Collected data:
======

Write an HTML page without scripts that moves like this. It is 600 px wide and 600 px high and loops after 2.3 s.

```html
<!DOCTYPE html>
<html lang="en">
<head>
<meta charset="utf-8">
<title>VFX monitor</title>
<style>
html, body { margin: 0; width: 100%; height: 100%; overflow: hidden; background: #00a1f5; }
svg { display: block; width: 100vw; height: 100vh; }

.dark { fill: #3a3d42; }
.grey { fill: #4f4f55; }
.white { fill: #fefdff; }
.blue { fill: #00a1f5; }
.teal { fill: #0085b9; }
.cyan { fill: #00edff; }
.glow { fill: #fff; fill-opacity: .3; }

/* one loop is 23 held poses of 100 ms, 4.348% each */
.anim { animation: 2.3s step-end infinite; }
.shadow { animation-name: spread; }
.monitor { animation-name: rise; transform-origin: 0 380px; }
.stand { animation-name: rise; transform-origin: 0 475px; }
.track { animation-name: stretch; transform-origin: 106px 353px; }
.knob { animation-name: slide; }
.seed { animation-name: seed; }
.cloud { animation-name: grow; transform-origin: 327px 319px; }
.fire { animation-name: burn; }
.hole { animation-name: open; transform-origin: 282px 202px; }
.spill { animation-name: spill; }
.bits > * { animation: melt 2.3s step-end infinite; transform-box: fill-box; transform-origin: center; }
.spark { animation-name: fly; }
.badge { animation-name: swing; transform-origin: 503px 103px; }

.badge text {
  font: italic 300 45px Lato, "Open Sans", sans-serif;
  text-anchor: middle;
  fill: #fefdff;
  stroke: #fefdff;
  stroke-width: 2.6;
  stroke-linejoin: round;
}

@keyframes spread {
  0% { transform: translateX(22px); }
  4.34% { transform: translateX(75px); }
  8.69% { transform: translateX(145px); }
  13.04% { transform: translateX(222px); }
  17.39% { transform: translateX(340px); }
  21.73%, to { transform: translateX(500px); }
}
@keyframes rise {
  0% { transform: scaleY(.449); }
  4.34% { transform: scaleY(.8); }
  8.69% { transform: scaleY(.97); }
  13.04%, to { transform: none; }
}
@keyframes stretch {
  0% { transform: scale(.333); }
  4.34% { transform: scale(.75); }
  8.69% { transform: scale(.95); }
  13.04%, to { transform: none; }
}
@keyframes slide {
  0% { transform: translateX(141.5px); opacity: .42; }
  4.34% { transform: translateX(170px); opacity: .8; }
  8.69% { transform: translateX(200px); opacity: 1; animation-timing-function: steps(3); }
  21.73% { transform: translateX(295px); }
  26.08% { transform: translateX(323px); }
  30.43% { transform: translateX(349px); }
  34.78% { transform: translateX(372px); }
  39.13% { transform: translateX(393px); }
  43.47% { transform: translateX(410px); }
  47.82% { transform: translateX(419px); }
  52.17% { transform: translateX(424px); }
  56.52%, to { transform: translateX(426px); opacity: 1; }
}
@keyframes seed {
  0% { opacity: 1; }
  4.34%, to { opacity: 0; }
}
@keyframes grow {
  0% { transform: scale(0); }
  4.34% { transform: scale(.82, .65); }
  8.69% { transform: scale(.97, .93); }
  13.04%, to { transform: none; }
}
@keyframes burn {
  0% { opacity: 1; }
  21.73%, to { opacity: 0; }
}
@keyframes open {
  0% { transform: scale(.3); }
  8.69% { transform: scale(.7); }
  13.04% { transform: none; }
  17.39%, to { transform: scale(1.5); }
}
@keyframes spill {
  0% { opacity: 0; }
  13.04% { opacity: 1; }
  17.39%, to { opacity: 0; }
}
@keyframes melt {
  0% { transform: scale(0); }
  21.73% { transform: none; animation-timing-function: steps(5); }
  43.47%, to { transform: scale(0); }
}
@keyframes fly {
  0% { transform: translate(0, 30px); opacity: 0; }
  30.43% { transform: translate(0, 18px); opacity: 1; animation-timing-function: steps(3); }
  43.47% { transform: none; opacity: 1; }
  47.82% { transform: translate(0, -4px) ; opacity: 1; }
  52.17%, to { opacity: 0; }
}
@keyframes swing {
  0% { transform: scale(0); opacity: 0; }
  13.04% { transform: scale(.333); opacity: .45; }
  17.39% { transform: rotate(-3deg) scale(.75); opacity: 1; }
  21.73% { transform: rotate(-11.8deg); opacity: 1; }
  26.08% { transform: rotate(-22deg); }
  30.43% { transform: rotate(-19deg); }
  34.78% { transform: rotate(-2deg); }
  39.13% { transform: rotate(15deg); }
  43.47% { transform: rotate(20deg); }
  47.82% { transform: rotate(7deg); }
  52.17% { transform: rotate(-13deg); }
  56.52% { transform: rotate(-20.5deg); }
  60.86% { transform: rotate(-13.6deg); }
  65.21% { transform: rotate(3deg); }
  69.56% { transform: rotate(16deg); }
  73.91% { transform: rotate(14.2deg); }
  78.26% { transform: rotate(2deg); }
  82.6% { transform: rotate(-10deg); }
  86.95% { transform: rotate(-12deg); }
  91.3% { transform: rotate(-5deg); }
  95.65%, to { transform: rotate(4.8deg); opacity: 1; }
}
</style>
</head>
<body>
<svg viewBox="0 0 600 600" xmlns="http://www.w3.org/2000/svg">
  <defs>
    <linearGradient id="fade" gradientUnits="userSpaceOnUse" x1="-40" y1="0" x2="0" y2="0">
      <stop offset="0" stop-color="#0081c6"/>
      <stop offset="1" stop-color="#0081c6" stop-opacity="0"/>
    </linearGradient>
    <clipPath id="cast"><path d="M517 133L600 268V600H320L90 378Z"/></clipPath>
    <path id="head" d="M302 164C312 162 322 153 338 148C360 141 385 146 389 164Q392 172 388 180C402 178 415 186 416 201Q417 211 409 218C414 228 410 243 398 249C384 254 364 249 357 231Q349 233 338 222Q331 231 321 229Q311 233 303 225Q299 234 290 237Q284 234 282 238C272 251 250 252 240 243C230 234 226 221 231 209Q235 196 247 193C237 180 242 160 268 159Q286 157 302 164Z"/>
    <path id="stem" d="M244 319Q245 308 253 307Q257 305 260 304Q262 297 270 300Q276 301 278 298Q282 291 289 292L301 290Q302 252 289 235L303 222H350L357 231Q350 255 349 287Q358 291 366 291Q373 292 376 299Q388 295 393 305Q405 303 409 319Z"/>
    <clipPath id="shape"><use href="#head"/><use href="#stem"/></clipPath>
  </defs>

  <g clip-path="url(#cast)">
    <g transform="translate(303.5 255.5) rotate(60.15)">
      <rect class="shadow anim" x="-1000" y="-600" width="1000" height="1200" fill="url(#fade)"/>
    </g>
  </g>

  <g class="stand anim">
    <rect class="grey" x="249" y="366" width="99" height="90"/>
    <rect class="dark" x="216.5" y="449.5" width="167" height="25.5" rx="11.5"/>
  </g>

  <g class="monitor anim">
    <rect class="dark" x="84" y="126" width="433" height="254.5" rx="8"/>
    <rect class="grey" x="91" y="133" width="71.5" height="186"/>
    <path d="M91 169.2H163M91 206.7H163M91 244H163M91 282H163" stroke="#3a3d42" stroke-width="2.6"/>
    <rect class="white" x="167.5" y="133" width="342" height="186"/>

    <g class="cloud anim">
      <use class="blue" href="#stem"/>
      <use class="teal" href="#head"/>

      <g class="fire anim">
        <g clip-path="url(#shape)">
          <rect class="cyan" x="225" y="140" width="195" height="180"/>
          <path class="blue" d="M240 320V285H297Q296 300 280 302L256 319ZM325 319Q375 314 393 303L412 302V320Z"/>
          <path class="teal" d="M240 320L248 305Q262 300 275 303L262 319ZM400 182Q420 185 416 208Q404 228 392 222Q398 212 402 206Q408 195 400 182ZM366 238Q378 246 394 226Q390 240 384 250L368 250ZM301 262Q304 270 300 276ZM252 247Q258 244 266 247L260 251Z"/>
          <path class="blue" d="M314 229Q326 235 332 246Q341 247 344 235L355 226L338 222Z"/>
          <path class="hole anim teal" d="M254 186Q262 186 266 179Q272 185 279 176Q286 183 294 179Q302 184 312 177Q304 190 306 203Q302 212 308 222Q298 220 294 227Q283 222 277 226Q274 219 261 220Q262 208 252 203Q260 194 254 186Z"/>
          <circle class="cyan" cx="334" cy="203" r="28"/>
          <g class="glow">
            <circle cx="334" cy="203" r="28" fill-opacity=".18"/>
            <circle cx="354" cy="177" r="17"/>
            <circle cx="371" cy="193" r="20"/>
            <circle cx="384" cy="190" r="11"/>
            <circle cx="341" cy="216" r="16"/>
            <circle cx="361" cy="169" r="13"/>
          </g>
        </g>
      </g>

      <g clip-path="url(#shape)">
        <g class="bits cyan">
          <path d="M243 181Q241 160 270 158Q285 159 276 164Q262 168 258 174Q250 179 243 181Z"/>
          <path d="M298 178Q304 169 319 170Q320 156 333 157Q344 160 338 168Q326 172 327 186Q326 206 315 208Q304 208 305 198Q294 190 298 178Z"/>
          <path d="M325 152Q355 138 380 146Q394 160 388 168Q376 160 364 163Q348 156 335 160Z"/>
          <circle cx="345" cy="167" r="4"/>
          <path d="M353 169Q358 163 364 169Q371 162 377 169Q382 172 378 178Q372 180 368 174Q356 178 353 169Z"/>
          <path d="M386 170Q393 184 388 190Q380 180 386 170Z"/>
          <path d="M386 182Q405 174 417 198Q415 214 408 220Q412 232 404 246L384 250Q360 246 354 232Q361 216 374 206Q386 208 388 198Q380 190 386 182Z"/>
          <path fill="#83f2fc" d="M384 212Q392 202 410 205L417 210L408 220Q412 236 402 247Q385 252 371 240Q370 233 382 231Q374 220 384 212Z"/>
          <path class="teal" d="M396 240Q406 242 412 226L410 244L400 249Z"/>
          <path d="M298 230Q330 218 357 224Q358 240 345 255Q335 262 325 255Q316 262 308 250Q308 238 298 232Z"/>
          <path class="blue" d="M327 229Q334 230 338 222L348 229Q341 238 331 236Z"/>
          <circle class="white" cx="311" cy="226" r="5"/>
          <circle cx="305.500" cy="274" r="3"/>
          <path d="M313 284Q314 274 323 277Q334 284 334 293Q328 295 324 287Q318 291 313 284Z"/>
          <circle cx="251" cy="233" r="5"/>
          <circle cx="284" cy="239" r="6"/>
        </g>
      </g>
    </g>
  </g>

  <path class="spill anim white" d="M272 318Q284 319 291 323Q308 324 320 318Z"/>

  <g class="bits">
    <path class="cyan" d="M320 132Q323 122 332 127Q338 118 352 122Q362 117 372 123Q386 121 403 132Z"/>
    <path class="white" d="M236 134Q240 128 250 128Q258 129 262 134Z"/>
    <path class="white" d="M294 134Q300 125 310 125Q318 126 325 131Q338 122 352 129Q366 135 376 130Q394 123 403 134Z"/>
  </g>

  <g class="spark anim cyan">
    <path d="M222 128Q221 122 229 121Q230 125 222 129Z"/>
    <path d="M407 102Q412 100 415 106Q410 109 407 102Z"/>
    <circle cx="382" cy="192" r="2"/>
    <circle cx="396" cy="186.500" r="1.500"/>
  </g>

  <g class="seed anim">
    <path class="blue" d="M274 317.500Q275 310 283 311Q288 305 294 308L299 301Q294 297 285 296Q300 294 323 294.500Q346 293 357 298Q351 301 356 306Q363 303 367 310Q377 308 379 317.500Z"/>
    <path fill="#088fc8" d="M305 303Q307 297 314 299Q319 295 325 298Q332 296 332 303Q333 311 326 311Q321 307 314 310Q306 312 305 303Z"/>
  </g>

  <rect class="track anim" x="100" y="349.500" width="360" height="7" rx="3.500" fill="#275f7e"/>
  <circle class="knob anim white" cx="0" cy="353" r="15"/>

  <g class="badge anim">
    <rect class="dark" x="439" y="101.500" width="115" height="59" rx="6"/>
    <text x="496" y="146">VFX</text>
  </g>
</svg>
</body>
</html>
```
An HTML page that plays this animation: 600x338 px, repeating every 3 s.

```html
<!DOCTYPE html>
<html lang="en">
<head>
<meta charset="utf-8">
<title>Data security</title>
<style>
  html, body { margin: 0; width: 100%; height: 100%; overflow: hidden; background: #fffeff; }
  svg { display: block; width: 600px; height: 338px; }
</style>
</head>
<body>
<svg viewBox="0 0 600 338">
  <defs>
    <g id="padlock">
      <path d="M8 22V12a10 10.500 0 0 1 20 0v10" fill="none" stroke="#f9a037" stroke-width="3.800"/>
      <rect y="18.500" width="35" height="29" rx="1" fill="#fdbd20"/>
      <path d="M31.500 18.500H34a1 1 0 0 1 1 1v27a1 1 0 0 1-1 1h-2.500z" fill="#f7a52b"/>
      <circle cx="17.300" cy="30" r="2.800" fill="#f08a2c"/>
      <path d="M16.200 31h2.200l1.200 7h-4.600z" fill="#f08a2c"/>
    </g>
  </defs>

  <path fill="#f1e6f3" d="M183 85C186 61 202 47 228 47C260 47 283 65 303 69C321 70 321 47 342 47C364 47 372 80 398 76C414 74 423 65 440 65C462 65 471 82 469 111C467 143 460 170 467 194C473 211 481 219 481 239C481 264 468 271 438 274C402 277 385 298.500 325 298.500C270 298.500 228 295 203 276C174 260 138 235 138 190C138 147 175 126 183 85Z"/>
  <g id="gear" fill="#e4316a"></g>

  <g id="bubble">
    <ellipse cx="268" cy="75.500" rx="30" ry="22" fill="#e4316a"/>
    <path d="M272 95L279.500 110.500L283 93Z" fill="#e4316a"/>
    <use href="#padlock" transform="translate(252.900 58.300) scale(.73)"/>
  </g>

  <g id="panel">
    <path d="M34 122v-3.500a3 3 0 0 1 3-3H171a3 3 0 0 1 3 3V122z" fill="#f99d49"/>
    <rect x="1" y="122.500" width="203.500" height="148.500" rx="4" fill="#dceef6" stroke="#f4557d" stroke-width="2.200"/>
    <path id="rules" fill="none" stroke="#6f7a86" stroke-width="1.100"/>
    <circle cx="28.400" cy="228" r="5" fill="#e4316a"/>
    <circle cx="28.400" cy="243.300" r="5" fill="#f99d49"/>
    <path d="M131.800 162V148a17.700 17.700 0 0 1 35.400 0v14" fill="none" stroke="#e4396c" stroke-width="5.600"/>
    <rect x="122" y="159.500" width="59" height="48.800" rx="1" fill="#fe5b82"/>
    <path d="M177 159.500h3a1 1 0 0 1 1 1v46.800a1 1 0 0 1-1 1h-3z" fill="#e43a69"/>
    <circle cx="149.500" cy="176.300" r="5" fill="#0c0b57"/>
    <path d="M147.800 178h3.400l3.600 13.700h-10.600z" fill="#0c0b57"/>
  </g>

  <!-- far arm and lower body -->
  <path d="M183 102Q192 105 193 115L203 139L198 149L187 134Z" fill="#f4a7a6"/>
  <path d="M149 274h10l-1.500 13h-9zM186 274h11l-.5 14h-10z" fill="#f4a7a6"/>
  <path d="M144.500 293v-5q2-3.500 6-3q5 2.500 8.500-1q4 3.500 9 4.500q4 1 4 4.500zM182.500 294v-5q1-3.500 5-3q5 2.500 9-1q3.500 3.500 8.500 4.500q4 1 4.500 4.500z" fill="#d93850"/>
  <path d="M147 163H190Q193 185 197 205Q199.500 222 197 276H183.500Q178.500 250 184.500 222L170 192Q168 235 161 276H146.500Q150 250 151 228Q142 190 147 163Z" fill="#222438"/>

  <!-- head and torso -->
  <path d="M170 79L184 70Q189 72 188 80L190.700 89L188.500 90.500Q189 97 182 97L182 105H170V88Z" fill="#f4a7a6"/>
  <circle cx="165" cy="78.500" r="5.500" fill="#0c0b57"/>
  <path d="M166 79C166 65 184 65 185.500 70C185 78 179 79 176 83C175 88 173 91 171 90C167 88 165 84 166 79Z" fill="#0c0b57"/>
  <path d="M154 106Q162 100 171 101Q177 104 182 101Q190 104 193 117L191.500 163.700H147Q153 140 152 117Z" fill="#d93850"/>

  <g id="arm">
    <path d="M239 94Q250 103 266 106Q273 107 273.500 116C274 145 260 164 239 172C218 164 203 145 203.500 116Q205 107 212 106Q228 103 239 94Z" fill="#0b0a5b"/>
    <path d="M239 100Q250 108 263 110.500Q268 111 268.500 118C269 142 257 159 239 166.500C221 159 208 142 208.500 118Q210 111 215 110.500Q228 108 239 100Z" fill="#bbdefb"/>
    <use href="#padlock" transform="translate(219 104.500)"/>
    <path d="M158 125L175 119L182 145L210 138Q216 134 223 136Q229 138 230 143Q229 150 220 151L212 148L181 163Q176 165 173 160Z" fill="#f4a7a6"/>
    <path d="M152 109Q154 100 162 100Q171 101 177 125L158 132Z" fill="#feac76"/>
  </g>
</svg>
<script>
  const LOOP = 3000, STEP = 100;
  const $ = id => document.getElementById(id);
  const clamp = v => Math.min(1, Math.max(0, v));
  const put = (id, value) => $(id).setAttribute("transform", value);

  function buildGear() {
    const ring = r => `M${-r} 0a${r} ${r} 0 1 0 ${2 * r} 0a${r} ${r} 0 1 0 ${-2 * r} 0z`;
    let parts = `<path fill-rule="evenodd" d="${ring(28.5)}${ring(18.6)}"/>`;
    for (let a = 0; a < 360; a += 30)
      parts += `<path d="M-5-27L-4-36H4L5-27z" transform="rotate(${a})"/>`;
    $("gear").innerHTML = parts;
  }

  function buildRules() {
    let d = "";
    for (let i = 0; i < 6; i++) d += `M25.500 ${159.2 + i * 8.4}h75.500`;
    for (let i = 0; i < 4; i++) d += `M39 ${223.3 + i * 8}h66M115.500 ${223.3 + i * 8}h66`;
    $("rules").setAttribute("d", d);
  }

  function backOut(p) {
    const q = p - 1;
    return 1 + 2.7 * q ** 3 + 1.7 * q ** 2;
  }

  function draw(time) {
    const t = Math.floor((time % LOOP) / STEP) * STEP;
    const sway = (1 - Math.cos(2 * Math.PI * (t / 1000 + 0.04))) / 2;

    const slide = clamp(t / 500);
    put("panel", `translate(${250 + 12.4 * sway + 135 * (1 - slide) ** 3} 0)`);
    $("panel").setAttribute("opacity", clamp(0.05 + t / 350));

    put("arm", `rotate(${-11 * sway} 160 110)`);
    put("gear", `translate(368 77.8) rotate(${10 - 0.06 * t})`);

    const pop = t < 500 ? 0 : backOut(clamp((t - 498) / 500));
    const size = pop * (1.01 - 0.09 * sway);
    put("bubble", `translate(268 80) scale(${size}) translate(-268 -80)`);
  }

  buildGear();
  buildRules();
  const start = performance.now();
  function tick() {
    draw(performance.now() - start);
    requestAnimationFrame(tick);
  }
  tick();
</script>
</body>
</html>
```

======

### TASK INSTRUCTIONS
All lines above containing the string "href" are to be collected.

### RESPONSE
    <clipPath id="shape"><use href="#head"/><use href="#stem"/></clipPath>
      <use class="blue" href="#stem"/>
      <use class="teal" href="#head"/>
    <use href="#padlock" transform="translate(252.900 58.300) scale(.73)"/>
    <use href="#padlock" transform="translate(219 104.500)"/>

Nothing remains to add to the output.